Electronic Data Gathering, Analysis and Retrieval - EDGAR

DEFINITION of 'Electronic Data Gathering, Analysis and Retrieval - EDGAR'

EDGAR — short for Electronic Data Gathering, Analysis and Retrieval — is the electronic filing system created by the Securities and Exchange Commission for the purpose of increasing efficiency and accessibility to corporate filings. This system is used by all publicly traded companies when submitting required documents to the SEC. Corporate documents are time sensitive, and the creation of EDGAR has greatly decreased the time it takes for corporate documents to become publicly available.

BREAKING DOWN 'Electronic Data Gathering, Analysis and Retrieval - EDGAR'

Corporate documents filed with the SEC through EDGAR include annual and quarterly statements, information regarding the holdings of institutional investors and many other forms. These filings include some of the most important information used by investors and analysts. Some public companies may be exempt from filing if they fall below certain "thresholds."
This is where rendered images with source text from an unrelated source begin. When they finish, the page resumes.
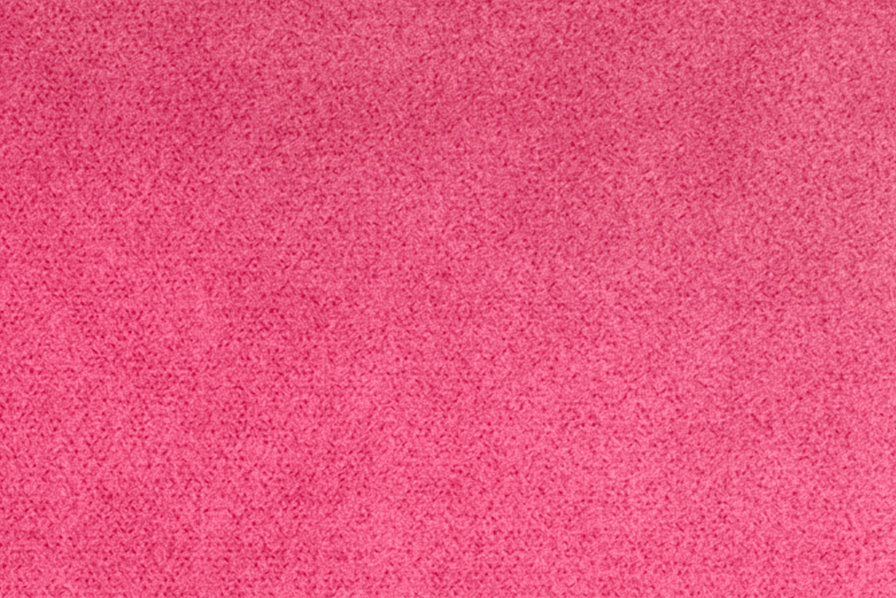
Reproduce this texture procedurally as a Shadertoy shader.

```glsl
// Pink plush knit: staggered stitch pits under short, brushed fibres with soft pile shading.
#define STITCHES vec2(74.0, 84.0)   // stitch columns and rows per canvas height
#define PIT_DEPTH 1.02
#define FIBRE_SIZE vec2(98.0, 190.0) // fibre cells along and across, per canvas height
#define FIBRE_GAIN 0.52
#define CLUMP_GAIN 0.20
#define GRAIN_GAIN 0.40
#define BASE_TONE 0.79
#define SHADE_COLOR vec3(0.807, 0.170, 0.350)
#define LIGHT_COLOR vec3(0.968, 0.448, 0.588)
#define DUSTY_SHIFT vec3(-0.020, 0.016, 0.002)

float hash(vec2 p) {
    vec3 q = fract(vec3(p.xyx) * 0.1031);
    q += dot(q, q.yzx + 33.33);
    return fract((q.x + q.y) * q.z);
}

float cornerSlope(vec2 cell, vec2 offset) {
    float angle = 6.28318 * hash(cell);
    return dot(vec2(cos(angle), sin(angle)), offset);
}

// Gradient noise, roughly -1 to 1
float noise(vec2 p) {
    vec2 i = floor(p), f = fract(p);
    vec2 u = f * f * f * (f * (f * 6.0 - 15.0) + 10.0);
    vec2 e = vec2(0.0, 1.0);
    float low = mix(cornerSlope(i, f), cornerSlope(i + e.yx, f - e.yx), u.x);
    float high = mix(cornerSlope(i + e.xy, f - e.xy), cornerSlope(i + e.yy, f - e.yy), u.x);
    return 1.4 * mix(low, high, u.y);
}

// Stretched noise lying along one direction
float fibres(vec2 p, float angle) {
    float c = cos(angle), s = sin(angle);
    return noise(vec2(c * p.x + s * p.y, c * p.y - s * p.x) * FIBRE_SIZE + 37.0 * angle);
}

// Dark gaps between stitches: jittered, tilted soft ellipses on a staggered grid
float stitchPits(vec2 p, float disorder) {
    vec2 q = p * STITCHES;
    float row = floor(q.y), pits = 0.0;
    for (int j = -1; j <= 1; j++) {
        float r = row + float(j);
        float stagger = 0.5 * mod(r, 2.0);
        float column = floor(q.x - stagger);
        for (int i = -1; i <= 1; i++) {
            vec2 id = vec2(column + float(i), r);
            vec2 jitter = vec2(hash(id + 11.3), hash(id + 47.9)) - 0.5;
            vec2 d = q - id - vec2(stagger, 0.0) - 0.5 - jitter * disorder;
            d.x += d.y * (hash(id + 83.1) - 0.5) * 1.6;
            float depth = mix(0.15, 1.0, smoothstep(0.0, 0.9, hash(id + 5.7)));
            pits += depth * exp(-dot(d * d, vec2(17.0, 10.0)));
        }
    }
    return pits;
}

void mainImage(out vec4 fragColor, in vec2 fragCoord) {
    vec2 uv = fragCoord / iResolution.xy;
    vec2 p = fragCoord / iResolution.y;

    // The cloth is slightly bent, and fuzzier towards the upper right
    vec2 bend = vec2(noise(p * 5.0), noise(p * 5.0 + 19.0)) * 0.006;
    vec2 cloth = p + bend;
    float fuzz = smoothstep(0.3, 1.5, uv.x + 0.7 * uv.y + 0.25 * noise(p * 4.0));

    // Pile: two fibre directions swapped in patches, plus tufts and fine grain
    float lean = smoothstep(-0.35, 0.35, noise(p * 48.0 + 7.0) + 0.25 * fuzz);
    float pile = mix(fibres(cloth, 2.2), fibres(cloth, 0.6), lean);
    float clumps = noise(cloth * 62.0 + 53.0);
    float grain = noise(p * 223.0 + 91.0);
    float glint = smoothstep(0.35, 0.85, fibres(cloth + 3.1, 0.8));

    // Broad shading of the nap
    float nap = 0.13 * noise(p * vec2(1.6, 2.6) + 4.0) + 0.12 * noise(p * 7.0 + 29.0);
    nap += 0.08 * noise(p * 19.0 + 71.0);
    nap += 0.12 * (uv.x - 0.5) - 0.18 * smoothstep(0.25, 1.0, uv.y);
    nap += 0.08 * smoothstep(0.45, 0.0, uv.y);

    float tone = BASE_TONE + nap + FIBRE_GAIN * pile + CLUMP_GAIN * clumps + GRAIN_GAIN * grain;
    tone += 0.25 * glint;
    tone -= PIT_DEPTH * mix(1.0, 0.75, fuzz) * stitchPits(cloth, mix(0.3, 0.7, fuzz));
    tone = clamp(tone, -0.4, 1.4);

    // Dusty pink at the top and right, vivid pink at the lower left
    float dusty = smoothstep(0.2, 0.95, uv.y + 0.5 * (uv.x - 0.5) + 0.15 * noise(p * 3.0 + 61.0));
    vec3 color = mix(SHADE_COLOR, LIGHT_COLOR, tone) + DUSTY_SHIFT * (2.0 * dusty - 1.0);
    fragColor = vec4(clamp(color, 0.0, 1.0), 1.0);
}
```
A drawback of this system is that the filings are highly stripped down and often difficult to read compared to annual reports received by shareholders. All the information is there, but in what is essentially one giant text file. However, any given form will always be structured the in the same way regardless of which company filed it. For example, if an analyst is interested in knowing if a company made any changes to its accounting methods, he or she will always find it in Part II, Item 9, in the annual report (or 10-K).

Most of the filings made through EDGAR are available to download or view for free, though not all. In September, 2017 the system drew criticism after the SEC announced that it had been hacked the prior year.